**Exercise brief**: Among the lines below, some may hold the word "overflow"; state how many do, giving only the number.

**Data under study**:
····················

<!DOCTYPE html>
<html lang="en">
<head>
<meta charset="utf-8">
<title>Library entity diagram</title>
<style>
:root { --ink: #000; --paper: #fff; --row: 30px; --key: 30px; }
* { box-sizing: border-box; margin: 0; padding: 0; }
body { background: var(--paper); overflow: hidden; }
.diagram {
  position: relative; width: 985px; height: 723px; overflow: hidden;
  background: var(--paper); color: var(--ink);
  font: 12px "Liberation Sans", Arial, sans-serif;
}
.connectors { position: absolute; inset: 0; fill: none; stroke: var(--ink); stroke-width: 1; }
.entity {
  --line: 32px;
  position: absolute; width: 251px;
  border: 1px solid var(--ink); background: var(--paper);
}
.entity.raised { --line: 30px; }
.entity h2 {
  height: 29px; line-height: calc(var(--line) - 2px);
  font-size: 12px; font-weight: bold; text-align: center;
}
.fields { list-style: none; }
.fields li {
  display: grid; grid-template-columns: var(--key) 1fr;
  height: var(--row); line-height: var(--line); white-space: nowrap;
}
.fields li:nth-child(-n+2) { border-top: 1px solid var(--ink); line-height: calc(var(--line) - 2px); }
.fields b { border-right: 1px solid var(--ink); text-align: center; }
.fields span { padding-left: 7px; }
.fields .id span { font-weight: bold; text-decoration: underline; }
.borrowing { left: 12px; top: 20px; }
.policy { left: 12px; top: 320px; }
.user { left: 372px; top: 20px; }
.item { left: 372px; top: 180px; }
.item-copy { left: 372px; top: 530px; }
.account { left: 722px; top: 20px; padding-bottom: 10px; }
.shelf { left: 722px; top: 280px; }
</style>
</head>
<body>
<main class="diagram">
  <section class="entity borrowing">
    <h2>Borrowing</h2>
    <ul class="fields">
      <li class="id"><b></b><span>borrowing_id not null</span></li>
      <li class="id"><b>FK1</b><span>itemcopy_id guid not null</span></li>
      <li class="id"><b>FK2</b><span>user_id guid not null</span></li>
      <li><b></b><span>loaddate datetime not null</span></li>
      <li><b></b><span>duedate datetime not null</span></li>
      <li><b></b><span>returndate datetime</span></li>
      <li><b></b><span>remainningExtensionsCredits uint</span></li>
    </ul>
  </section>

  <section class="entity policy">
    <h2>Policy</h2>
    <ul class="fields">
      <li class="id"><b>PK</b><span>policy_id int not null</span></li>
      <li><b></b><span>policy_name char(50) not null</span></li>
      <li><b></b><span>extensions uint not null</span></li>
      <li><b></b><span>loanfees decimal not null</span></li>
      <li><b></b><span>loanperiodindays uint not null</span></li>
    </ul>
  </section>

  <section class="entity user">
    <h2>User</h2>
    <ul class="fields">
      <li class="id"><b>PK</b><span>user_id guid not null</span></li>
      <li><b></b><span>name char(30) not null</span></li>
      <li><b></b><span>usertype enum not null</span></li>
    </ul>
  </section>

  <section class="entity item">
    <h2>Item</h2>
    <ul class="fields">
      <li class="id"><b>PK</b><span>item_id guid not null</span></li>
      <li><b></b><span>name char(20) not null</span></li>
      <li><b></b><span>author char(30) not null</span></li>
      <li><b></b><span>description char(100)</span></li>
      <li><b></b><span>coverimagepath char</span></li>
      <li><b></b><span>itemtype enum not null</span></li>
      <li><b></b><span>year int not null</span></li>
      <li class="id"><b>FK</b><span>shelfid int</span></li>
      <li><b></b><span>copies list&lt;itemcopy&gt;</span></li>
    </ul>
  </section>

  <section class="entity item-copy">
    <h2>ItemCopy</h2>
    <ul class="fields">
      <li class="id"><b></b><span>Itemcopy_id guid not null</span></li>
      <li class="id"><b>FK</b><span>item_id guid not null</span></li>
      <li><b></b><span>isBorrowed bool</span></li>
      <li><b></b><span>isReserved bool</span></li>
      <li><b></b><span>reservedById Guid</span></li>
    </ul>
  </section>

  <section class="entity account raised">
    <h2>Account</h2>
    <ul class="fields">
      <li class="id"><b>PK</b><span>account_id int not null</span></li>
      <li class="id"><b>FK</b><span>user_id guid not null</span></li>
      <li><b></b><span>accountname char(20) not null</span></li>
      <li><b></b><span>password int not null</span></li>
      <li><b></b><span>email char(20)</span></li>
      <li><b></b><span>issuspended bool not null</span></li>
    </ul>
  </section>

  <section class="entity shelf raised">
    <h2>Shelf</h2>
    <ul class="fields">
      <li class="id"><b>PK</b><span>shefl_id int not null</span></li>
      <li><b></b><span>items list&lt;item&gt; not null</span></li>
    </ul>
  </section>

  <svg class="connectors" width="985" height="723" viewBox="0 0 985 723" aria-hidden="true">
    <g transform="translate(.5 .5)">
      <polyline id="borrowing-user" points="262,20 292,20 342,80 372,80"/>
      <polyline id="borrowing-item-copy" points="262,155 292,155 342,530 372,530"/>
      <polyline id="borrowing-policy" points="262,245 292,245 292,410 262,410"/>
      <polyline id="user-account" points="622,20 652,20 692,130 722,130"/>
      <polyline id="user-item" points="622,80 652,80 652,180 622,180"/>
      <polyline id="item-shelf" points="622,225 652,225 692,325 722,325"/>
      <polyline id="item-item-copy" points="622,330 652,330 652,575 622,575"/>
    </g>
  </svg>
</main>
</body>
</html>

····················

**Exercise solution**: 2